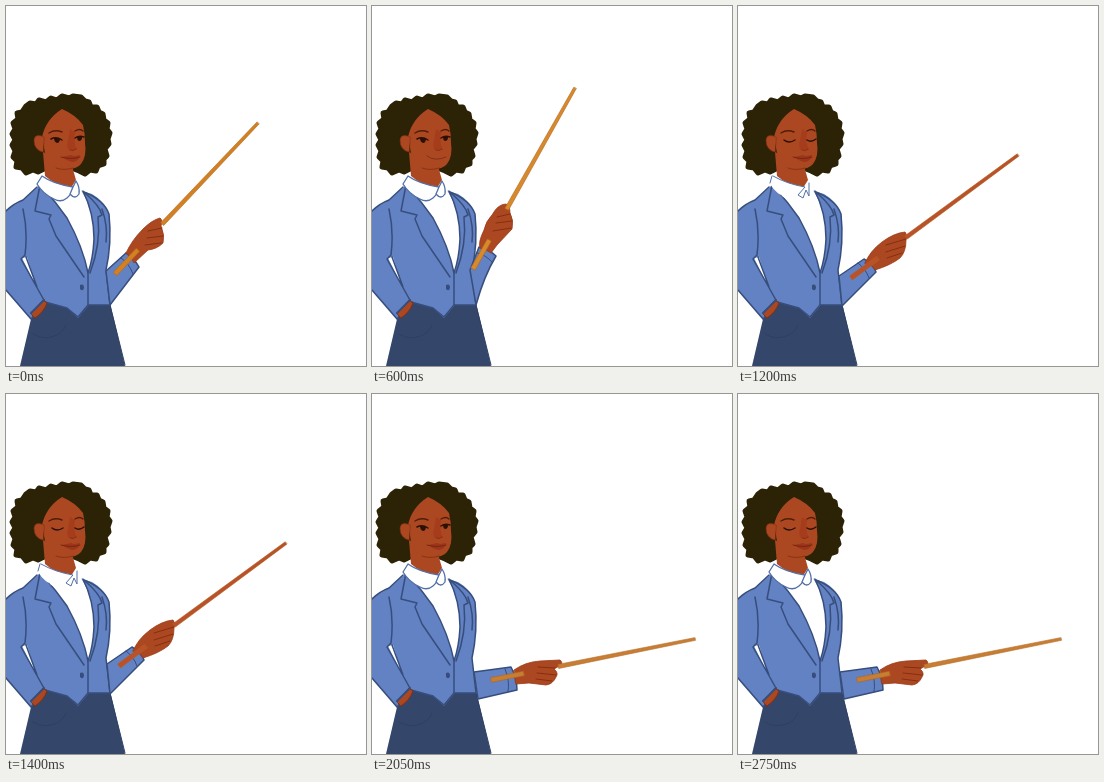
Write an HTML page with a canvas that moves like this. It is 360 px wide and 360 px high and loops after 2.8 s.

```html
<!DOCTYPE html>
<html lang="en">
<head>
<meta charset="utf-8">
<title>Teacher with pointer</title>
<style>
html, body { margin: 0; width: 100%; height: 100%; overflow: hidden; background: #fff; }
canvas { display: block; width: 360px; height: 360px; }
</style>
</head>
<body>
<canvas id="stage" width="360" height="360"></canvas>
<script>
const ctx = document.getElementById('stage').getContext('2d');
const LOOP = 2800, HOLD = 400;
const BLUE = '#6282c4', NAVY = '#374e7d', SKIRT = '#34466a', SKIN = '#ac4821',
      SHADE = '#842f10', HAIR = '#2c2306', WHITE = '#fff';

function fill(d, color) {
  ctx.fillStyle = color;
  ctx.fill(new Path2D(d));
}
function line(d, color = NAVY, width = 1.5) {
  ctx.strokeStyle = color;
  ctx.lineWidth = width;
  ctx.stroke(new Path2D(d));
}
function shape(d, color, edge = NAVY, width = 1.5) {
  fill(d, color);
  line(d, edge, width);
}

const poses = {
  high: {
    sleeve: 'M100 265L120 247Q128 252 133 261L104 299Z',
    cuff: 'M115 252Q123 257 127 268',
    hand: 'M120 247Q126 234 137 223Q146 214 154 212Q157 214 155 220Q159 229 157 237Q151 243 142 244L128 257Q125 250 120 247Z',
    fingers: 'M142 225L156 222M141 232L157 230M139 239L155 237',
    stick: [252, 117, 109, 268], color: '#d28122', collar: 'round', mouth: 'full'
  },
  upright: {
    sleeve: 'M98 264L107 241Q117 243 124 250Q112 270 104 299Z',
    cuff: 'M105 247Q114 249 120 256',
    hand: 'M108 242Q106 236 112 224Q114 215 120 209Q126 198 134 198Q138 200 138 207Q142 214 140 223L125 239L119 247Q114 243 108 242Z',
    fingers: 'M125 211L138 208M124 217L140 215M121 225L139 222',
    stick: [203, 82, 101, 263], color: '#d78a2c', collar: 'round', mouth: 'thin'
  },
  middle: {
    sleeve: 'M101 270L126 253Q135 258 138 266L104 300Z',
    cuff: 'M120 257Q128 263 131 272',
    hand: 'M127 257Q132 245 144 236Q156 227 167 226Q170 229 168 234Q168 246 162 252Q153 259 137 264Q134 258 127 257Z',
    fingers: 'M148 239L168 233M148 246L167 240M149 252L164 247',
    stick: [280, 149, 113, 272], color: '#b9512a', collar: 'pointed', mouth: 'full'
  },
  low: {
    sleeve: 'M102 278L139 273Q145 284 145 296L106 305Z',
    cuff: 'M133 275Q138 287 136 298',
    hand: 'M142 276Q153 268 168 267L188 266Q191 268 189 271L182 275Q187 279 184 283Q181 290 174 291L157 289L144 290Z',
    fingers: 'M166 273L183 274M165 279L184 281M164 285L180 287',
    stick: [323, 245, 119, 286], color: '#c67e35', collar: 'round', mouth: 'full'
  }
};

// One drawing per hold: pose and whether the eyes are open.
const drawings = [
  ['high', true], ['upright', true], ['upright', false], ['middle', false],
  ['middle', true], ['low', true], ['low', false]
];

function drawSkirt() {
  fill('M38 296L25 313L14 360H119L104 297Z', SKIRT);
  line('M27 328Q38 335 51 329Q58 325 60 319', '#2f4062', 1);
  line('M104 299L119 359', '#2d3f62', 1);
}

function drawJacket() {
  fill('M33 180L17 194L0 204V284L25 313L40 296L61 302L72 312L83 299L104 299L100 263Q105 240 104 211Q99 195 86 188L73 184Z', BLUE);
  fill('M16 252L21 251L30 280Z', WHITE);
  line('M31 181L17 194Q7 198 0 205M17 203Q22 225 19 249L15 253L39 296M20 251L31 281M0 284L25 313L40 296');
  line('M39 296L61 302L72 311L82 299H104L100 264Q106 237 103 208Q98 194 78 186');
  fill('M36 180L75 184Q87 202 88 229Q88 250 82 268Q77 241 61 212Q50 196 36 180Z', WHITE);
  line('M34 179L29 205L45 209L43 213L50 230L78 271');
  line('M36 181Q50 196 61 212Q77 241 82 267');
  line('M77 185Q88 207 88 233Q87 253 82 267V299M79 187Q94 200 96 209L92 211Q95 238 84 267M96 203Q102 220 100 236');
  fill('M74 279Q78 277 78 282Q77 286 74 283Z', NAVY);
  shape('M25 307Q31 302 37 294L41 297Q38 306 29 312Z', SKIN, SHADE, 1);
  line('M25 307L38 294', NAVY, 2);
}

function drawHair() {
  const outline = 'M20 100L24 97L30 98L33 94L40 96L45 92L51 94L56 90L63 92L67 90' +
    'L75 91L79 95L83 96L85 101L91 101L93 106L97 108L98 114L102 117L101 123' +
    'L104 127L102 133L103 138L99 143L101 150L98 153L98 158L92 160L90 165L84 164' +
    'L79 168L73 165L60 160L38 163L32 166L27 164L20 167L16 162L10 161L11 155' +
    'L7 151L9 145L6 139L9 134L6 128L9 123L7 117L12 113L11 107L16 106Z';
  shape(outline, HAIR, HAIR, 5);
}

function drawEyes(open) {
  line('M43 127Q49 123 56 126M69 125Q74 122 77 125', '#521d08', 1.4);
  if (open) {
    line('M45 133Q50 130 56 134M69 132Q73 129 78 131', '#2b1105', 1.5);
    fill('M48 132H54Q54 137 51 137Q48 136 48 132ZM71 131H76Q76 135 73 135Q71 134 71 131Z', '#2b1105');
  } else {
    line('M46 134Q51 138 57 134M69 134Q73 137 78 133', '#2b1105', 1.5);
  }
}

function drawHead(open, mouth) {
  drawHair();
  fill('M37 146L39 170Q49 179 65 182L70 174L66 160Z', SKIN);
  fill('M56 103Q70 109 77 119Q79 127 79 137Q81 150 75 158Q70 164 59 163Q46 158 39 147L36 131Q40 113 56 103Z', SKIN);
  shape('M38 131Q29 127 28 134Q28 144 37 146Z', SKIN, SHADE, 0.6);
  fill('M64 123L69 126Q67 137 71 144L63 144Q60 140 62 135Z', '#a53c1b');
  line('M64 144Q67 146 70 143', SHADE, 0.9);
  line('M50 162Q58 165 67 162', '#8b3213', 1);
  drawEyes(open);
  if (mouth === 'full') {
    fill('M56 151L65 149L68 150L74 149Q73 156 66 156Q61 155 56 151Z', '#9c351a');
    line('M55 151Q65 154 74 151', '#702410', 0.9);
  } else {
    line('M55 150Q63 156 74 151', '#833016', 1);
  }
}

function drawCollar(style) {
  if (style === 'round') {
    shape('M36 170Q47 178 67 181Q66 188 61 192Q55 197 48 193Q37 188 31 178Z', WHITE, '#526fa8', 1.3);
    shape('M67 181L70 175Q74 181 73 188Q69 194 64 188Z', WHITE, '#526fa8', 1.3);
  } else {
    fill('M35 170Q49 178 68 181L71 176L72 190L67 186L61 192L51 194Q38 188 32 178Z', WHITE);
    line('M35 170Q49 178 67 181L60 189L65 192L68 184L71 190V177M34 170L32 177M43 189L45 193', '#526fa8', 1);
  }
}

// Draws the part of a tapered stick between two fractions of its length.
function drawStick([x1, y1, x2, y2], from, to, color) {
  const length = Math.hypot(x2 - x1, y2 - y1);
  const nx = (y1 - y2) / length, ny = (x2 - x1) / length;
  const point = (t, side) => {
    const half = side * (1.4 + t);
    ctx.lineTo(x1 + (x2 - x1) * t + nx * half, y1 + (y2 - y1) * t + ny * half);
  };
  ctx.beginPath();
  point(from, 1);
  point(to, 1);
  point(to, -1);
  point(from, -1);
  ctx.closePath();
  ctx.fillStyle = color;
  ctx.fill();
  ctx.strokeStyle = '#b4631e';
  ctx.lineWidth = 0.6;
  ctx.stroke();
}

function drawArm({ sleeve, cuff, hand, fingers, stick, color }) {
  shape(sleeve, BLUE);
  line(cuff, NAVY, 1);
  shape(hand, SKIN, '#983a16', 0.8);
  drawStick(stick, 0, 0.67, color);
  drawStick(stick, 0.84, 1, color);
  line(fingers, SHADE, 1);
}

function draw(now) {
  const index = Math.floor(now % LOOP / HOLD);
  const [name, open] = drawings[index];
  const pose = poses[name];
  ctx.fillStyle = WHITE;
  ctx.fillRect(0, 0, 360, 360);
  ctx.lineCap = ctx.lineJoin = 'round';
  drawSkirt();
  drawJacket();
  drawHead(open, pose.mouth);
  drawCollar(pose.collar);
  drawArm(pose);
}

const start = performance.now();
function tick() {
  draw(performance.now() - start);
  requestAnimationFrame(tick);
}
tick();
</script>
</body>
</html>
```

■ ■ ■ ■

▸ **Exercise goal**
Find every line in the records above that holds the word "open", and copy each one.

▸ **Response to the task**
// One drawing per hold: pose and whether the eyes are open.
function drawEyes(open) {
  if (open) {
function drawHead(open, mouth) {
  drawEyes(open);
  const [name, open] = drawings[index];
  drawHead(open, pose.mouth);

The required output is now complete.